You already know to steer clear of bad fats in favor of the beneficial kind, but what exactly are good fats and where do you find them? We’re glad you asked.

Posted on | Comments ()

When it comes to the fats you consume, there are the green lights (mono- and polyunsaturated), the yellow lights (saturated), and the red lights (trans). All of these fats are more accurately known as fatty acids, classified by the way the carbon atoms creating each particular fat are bonded together, according to Lisa Ellis, a Registered Dietician with a private practice in White Plains, NY.

There are some fatty acids that you want to limit in your diet.
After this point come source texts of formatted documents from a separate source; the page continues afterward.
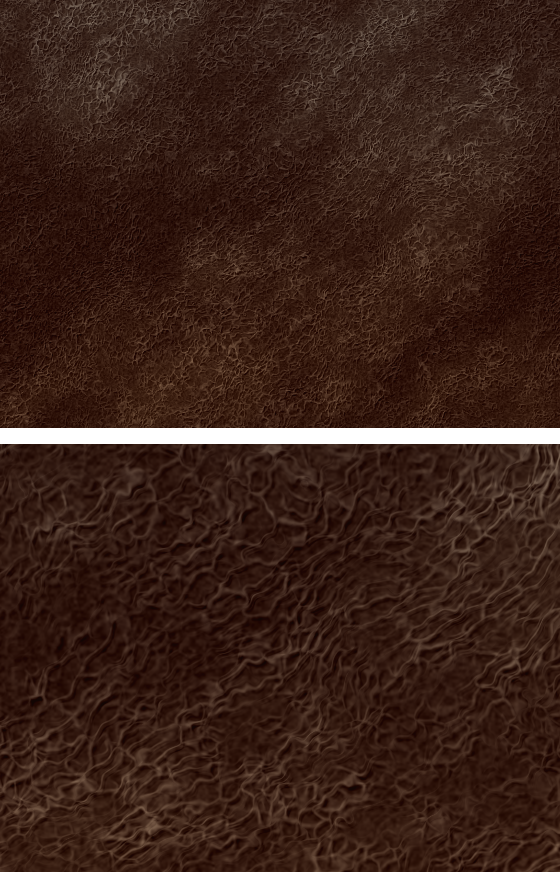
Top: the whole. Bottom: its middle third, enlarged.
A Shadertoy shader for this texture:

```glsl
vec2 hash2(vec2 p) {
    p = vec2(dot(p, vec2(127.1, 311.7)), dot(p, vec2(269.5, 183.3)));
    return fract(sin(p) * 43758.5453);
}

float noise(vec2 p) {
    vec2 i = floor(p), f = fract(p);
    f = f * f * (3.0 - 2.0 * f);
    float low = mix(hash2(i).x, hash2(i + vec2(1, 0)).x, f.x);
    float high = mix(hash2(i + vec2(0, 1)).x, hash2(i + vec2(1, 1)).x, f.x);
    return mix(low, high, f.y);
}

float fbm(vec2 p) {
    float sum = 0.0, amp = 0.5;
    for (int i = 0; i < 4; i++) {
        sum += amp * noise(p);
        p = mat2(1.6, 1.2, -1.2, 1.6) * p + 7.3;
        amp *= 0.5;
    }
    return sum / 0.9375;
}

// Bright borders between irregular cells
float cellBorders(vec2 p, float width) {
    vec2 cell = floor(p), f = fract(p);
    float nearest = 8.0, second = 8.0;
    for (int y = -1; y <= 1; y++) {
        for (int x = -1; x <= 1; x++) {
            vec2 offset = vec2(x, y);
            float d = length(offset + hash2(cell + offset) - f);
            second = min(second, max(nearest, d));
            nearest = min(nearest, d);
        }
    }
    return 1.0 - smoothstep(0.0, width, second - nearest);
}

// Long thin folds along the contour lines of stretched noise
float folds(vec2 p) {
    float ridge = 1.0 - abs(2.0 * fbm(p) - 1.0);
    return pow(ridge, 18.0);
}

// Height of the wrinkled surface; the grain runs up to the right
float wrinkles(vec2 uv) {
    vec2 bend = vec2(fbm(uv * 4.0), fbm(uv * 4.0 + 31.0)) - 0.5;
    vec2 jitter = vec2(noise(uv * 110.0), noise(uv * 110.0 + 17.0)) - 0.5;
    vec2 p = uv + 0.14 * bend + 0.009 * jitter;
    vec2 grain = mat2(0.70, -0.71, 0.71, 0.70) * p;

    float fine = cellBorders(grain * vec2(72.0, 112.0), 0.42);
    float coarse = cellBorders(grain * vec2(34.0, 66.0) + 9.0, 0.24);
    float fold = folds(grain * vec2(8.0, 30.0));

    fine *= 0.30 + 0.70 * smoothstep(0.25, 0.75, noise(uv * 60.0));
    coarse *= smoothstep(0.25, 0.75, noise(grain * vec2(14.0, 30.0) + 5.0));
    fold *= smoothstep(0.3, 0.7, noise(grain * vec2(5.0, 11.0) + 40.0));
    return 0.60 * fine + 0.65 * coarse + 0.35 * fold;
}

void mainImage(out vec4 fragColor, in vec2 fragCoord) {
    vec2 uv = fragCoord / iResolution.y;
    float across = fragCoord.x / iResolution.x;
    vec2 grain = mat2(0.70, -0.71, 0.71, 0.70) * uv;

    // Broad worn and dark patches, with smaller blotches
    float worn = 0.65 * fbm(grain * vec2(2.6, 5.0) + 3.0)
               + 0.35 * fbm(grain * vec2(8.0, 14.0) + 21.0);
    worn = smoothstep(0.30, 0.70, worn);
    float light = 0.30 * smoothstep(0.4, 1.0, uv.y)
                + 0.20 * smoothstep(0.25, 0.0, uv.y)
                - 0.18 * smoothstep(0.3, 0.6, abs(across - 0.45));
    float tone = clamp(0.06 + 0.75 * worn + light, 0.0, 1.0);

    // Reddish dye below, greyer sheen above
    float sheen = smoothstep(0.1, 0.95, uv.y);
    vec3 dye = mix(vec3(0.150, 0.045, 0.018), vec3(0.222, 0.112, 0.058), tone);
    vec3 dull = mix(vec3(0.158, 0.062, 0.034), vec3(0.220, 0.140, 0.105), tone);
    vec3 color = mix(dye, dull, sheen);

    // Lit creases with a shadow on the lower right
    float crease = wrinkles(uv);
    float shadow = wrinkles(uv + vec2(-0.0022, 0.0030));
    float strength = 0.50 + 0.60 * tone;
    vec3 glint = mix(vec3(0.205, 0.195, 0.165), vec3(0.205, 0.215, 0.200), sheen);
    color += glint * crease * strength;
    color -= vec3(0.085, 0.080, 0.064) * shadow * (1.0 - 0.5 * crease);

    // Fine pores
    float pores = noise(uv * 230.0) + noise(uv * 390.0 + 11.0) - 1.0;
    color += vec3(0.060, 0.058, 0.050) * pores;

    fragColor = vec4(max(color, vec3(0.07, 0.02, 0.01)), 1.0);
}
```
Saturated fats (which are solid at room temperature and most often found in red meat and full-fat dairy) and trans fats (found in fried and baked foods made with partially hydrogenated oils) contribute to diabetes, obesity, and heart disease. Both types of bad fats raise harmful blood cholesterol levels (low-density lipoprotein, or LDL), and trans fats do extra damage by lowering good (high-density lipoprotein, or HDL) cholesterol. Some foods containing saturated fat, such as egg yolks, can contain other good-for-you nutrients, and eating a limited amount can be part of a healthy diet (unless otherwise advised by your doctor). Like the yellow light suggests, proceed with caution. Whereas, trans fats are a full stop red light. They have no redeeming nutritional value, and should be avoided entirely.
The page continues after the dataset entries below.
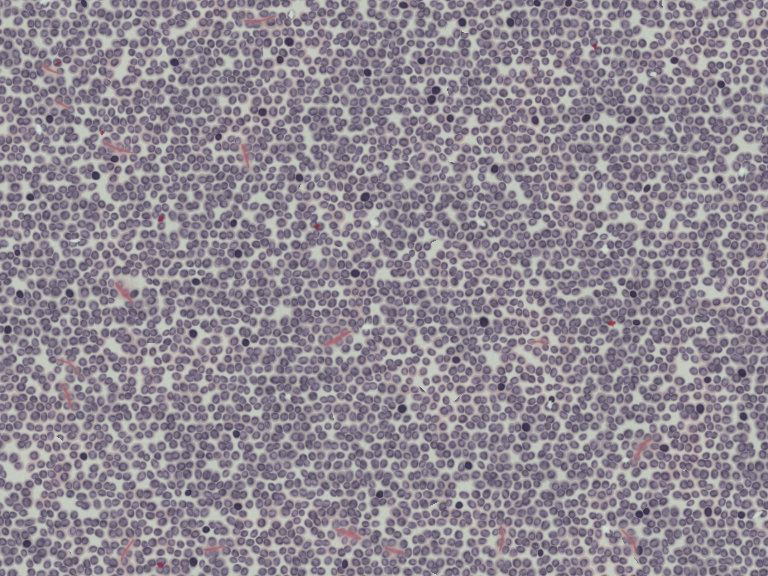
Give the GLSL for this texture, as a WebGL 1 fragment shader.

```glsl
precision highp float;
// Stained tissue section: densely packed violet nuclei, pale gaps and sparse red strands.

uniform vec2 u_resolution;

const float CELLS_PER_HEIGHT = 60.0;
const float TAU = 6.2832;

const vec3 CYTOPLASM = vec3(0.615, 0.58, 0.605);
const vec3 PALE_GAP = vec3(0.765, 0.79, 0.75);
const vec3 PINK_STROMA = vec3(0.68, 0.60, 0.61);
const vec3 NUCLEUS_CORE = vec3(0.535, 0.50, 0.565);
const vec3 NUCLEUS_RIM = vec3(0.35, 0.315, 0.415);
const vec3 DENSE_NUCLEUS = vec3(0.17, 0.15, 0.26);
const vec3 RED_STRAND = vec3(0.67, 0.37, 0.42);
const vec3 RED_CLOT = vec3(0.56, 0.13, 0.22);
const vec3 EMPTY_HOLE = vec3(0.83, 0.88, 0.83);

vec3 hash3(vec2 id, float seed) {
  vec3 h = fract(vec3(id.xyx + seed) * vec3(0.1031, 0.1030, 0.0973));
  h += dot(h, h.yxz + 33.33);
  return fract((h.xxy + h.yzz) * h.zyx);
}

mat2 rotation(float angle) {
  float c = cos(angle), s = sin(angle);
  return mat2(c, -s, s, c);
}

float cornerGradient(vec2 corner, vec2 offset) {
  float angle = TAU * hash3(corner, 7.3).x;
  return dot(vec2(cos(angle), sin(angle)), offset);
}

float gradientNoise(vec2 p) {
  vec2 i = floor(p), f = fract(p);
  vec2 u = f * f * f * (f * (f * 6.0 - 15.0) + 10.0);
  vec2 e = vec2(1.0, 0.0);
  float low = mix(cornerGradient(i, f), cornerGradient(i + e, f - e), u.x);
  float high = mix(cornerGradient(i + e.yx, f - e.yx), cornerGradient(i + 1.0, f - 1.0), u.x);
  return mix(low, high, u.y);
}

// Nearest nucleus: x = distance relative to its radius, y and z = random traits.
vec3 nearestNucleus(vec2 p, float missing) {
  vec3 nearest = vec3(4.0, 0.0, 0.0);
  for (int j = -1; j <= 1; j++) {
    float row = floor(p.y) + float(j);
    float shift = 0.5 * mod(row, 2.0);
    for (int i = -1; i <= 1; i++) {
      vec2 id = vec2(floor(p.x - shift) + float(i), row);
      vec3 place = hash3(id, 1.7);
      vec3 trait = hash3(id, 51.9);
      vec2 center = id + vec2(shift, 0.0) + 0.5 + 0.54 * (place.xy - 0.5);
      vec2 offset = rotation(TAU * place.z) * (p - center);
      offset.y *= 1.0 + 0.25 * trait.x;
      float radius = mix(0.38, 0.48, trait.y);
      float d = length(offset) / radius;
      if (trait.z > missing && d < nearest.x) nearest = vec3(d, trait.xz);
    }
  }
  return nearest;
}

// Coverage of tapered strokes scattered on a jittered grid; sizes in canvas heights.
float scatteredStrokes(vec2 p, float density, float chance, float halfLength, float width, float seed) {
  float coverage = 0.0;
  vec2 cell = floor(p * density);
  for (int j = -1; j <= 1; j++) {
    for (int i = -1; i <= 1; i++) {
      vec2 id = cell + vec2(float(i), float(j));
      vec3 place = hash3(id, seed);
      vec3 trait = hash3(id, seed + 23.1);
      vec2 offset = rotation(TAU * place.z) * (p - (id + place.xy) / density);
      float reach = halfLength * mix(0.5, 1.4, trait.y);
      float along = clamp(offset.x, -reach, reach);
      float thickness = width * mix(0.6, 1.2, trait.z) * (1.0 - 0.5 * abs(along) / reach);
      float d = length(offset - vec2(along, 0.0));
      float stroke = 1.0 - smoothstep(0.2 * thickness, 1.6 * thickness, d);
      coverage = max(coverage, stroke * step(trait.x, chance));
    }
  }
  return coverage;
}

vec3 shadeNucleus(vec3 nucleus, float chromatin) {
  float rim = smoothstep(0.25, 0.85, nucleus.x);
  vec3 color = mix(NUCLEUS_CORE, NUCLEUS_RIM, clamp(0.2 + 0.5 * rim + chromatin, 0.0, 1.0));
  color += 0.09 * (nucleus.y - 0.5);
  return mix(color, DENSE_NUCLEUS, 0.75 * step(0.982, nucleus.z));
}

void main() {
  vec2 p = gl_FragCoord.xy / u_resolution.y;
  vec2 bend = vec2(gradientNoise(p * 22.0), gradientNoise(p * 22.0 + 41.0));
  vec2 tissue = p + 0.012 * bend;
  vec2 cells = (p + 0.005 * bend) * CELLS_PER_HEIGHT;
  float region = gradientNoise(p * 7.0 + 13.0);
  float patches = gradientNoise(cells * 0.55);

  // Cytoplasm and the pale gaps between cells
  vec3 nucleus = nearestNucleus(cells, 0.04 + 0.06 * max(region, 0.0));
  float openness = nucleus.x + 0.6 * patches + 0.1 * region;
  vec3 color = mix(CYTOPLASM, PINK_STROMA, smoothstep(-0.1, 0.5, region - 0.4 * patches));
  color = mix(color, PALE_GAP, smoothstep(0.95, 1.85, openness));

  // Connective tissue and holes below the nuclei
  float stroma = scatteredStrokes(tissue, 6.0, 0.35, 0.02, 0.014, 3.0);
  float holes = scatteredStrokes(tissue, 6.0, 0.26, 0.004, 0.008, 61.0);
  color = mix(color, PINK_STROMA, 0.6 * stroma);

  // Nuclei with grainy chromatin and soft outlines
  float chromatin = 0.95 * gradientNoise(cells * 2.2);
  float body = 1.0 - smoothstep(0.68, 1.3, nucleus.x + 0.12 * gradientNoise(cells * 1.7 + 9.0));
  color = mix(color, shadeNucleus(nucleus, chromatin), body * (1.0 - 0.45 * stroma));

  // Holes, vessels and clots on top
  color = mix(color, EMPTY_HOLE, 0.9 * holes);
  color = mix(color, RED_STRAND, 0.75 * scatteredStrokes(tissue, 6.0, 0.35, 0.018, 0.0035, 3.0));
  color = mix(color, RED_CLOT, 0.8 * scatteredStrokes(tissue, 6.0, 0.13, 0.004, 0.005, 87.0));

  // Uneven stain and fine grain
  color += 0.02 * region + 0.025 * gradientNoise(p * 190.0);
  gl_FragColor = vec4(color, 1.0);
}
```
And then, there are those fats that get the green light. In moderation, monounsaturated and polyunsaturated fatty acids contribute to good health. They help your body absorb fat-soluble vitamins. And as counterintuitive as it sounds, they can actually help reduce harmful blood cholesterol levels and guard against heart disease, obesity, cancer, and more.

Read on to learn more about the benefits of mono- and polyunsaturated fatty acids, plus ways to incorporate them into your diet.
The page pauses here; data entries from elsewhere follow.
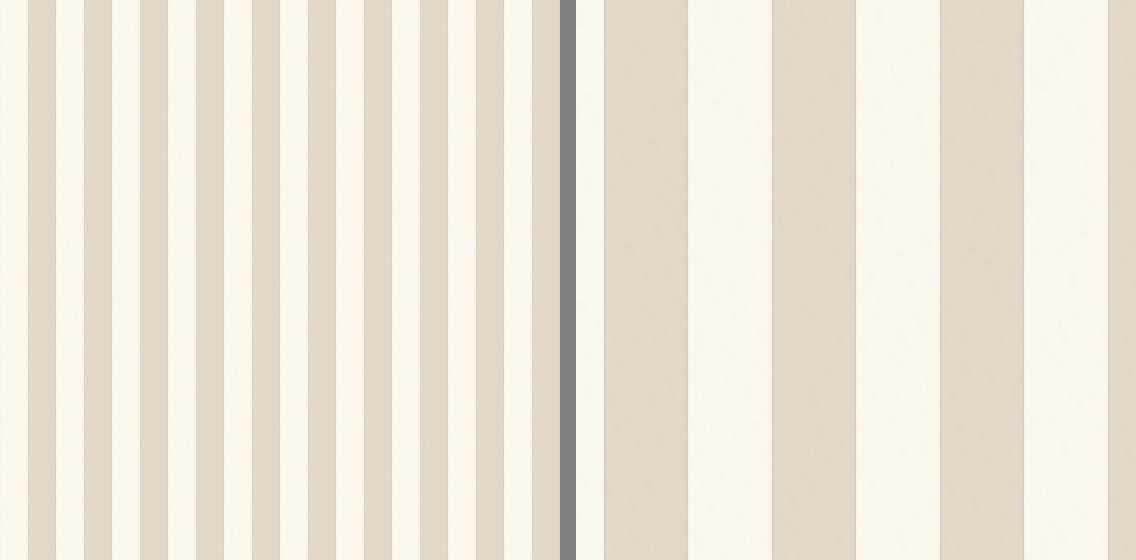
Left: the whole. Right: its middle third, enlarged.
This pattern is drawn by a WebGL 2 fragment shader. Its source:

```glsl
#version 300 es
precision highp float;
// Ten cream and beige vertical stripes with fine tinted edges and a faint paper grain.

uniform vec2 u_resolution;
out vec4 fragColor;

const float TAU = 6.2831853;
const float STRIPES = 10.0;

// Layered sines with whole frequencies, so the grain wraps on both axes.
float paperGrain(vec2 uv) {
    vec2 a = uv * TAU;
    float g = sin(a.x * 37.0 + 2.0 * sin(a.y * 11.0)) * sin(a.y * 29.0 + 2.0 * sin(a.x * 13.0));
    g += 0.6 * sin(a.x * 83.0 + a.y * 47.0 + 1.5 * sin(a.y * 31.0));
    return g / 1.6;
}

// Soft coverage of the band from lo to hi.
float band(float d, float lo, float hi, float soft) {
    return smoothstep(lo - soft, lo + soft, d) - smoothstep(hi - soft, hi + soft, d);
}

void main() {
    vec2 uv = gl_FragCoord.xy / u_resolution;
    float soft = 0.6 / u_resolution.x;

    // Signed distance to the nearest stripe edge: positive in cream, negative in beige.
    float fromCenter = abs(fract(uv.x * STRIPES + 0.25) - 0.5);
    float d = (0.25 - fromCenter) / STRIPES;

    vec3 cream = vec3(0.98, 0.972, 0.922);
    vec3 beige = vec3(0.882, 0.847, 0.784);
    vec3 color = mix(beige, cream, smoothstep(-soft, soft, d));

    // Warm fringe on the cream side of each edge.
    color = mix(color, vec3(0.985, 0.958, 0.92), 0.7 * band(d, 0.0, 0.0015, soft));

    // Hairline on the beige side, drifting between grey and rose from edge to edge.
    float edge = mod(floor(uv.x * 2.0 * STRIPES + 0.5), 2.0 * STRIPES);
    float rose = 0.5 + 0.5 * sin(edge * 2.4);
    vec3 hairline = mix(vec3(0.82, 0.81, 0.78), vec3(0.87, 0.81, 0.76), rose);
    color = mix(color, hairline, 0.75 * band(d, -0.0013, 0.0, soft));

    color += 0.003 * paperGrain(uv);
    fragColor = vec4(color, 1.0);
}
```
Monounsaturated Fatty Acids

Monounsaturated fats are usually plant-based and liquid at room temperature. These fats help reduce LDL cholesterol (bad cholesterol) and therefore monounsaturated fats can help decrease the risk of a heart attack or stroke, says Ellis. They may also help aid insulin’s response and help with blood sugar control.

If you want to be sure you’re getting enough monounsaturated fatty acids, think Mediterranean diet: Use olive and sunflower oils in your cooking, and incorporate avocados and olives into your meals.

Polyunsaturated Fatty Acids

Polyunsaturated fats are constructed with several double bonds and are also liquid at room temperature. Having more double bonds makes this type of fat less stable than other kinds of fat, allowing it to break apart easily in digestion, says Ellis. Polyunsaturated fats help improve blood cholesterol levels, and may help decrease the risk of heart disease. They’re also thought to decrease the risk of Type 2 diabetes.

Commonly known as omega-3 and omega-6 fatty acids, they are nutritionally important yet are not created in our bodies through other means, Ellis says. So it’s vital to incorporate these essential fatty acids in your diet. Start with walnuts, ground flaxseed, tofu, and fish, such as sardines, herring, trout, cod liver, and salmon.

Moderation is Key

Consuming mono- and polyunsaturated fatty acids is essential to good health, but all fats, even the good kind, are highly caloric and should be consumed in moderation. To keep yourself in check, remember that no more than 25% to 35% of your daily calories should come from fats, with less than 10% coming from the saturated kind and none from trans fats.

Provided by Dr. Oz The Good Life Magazine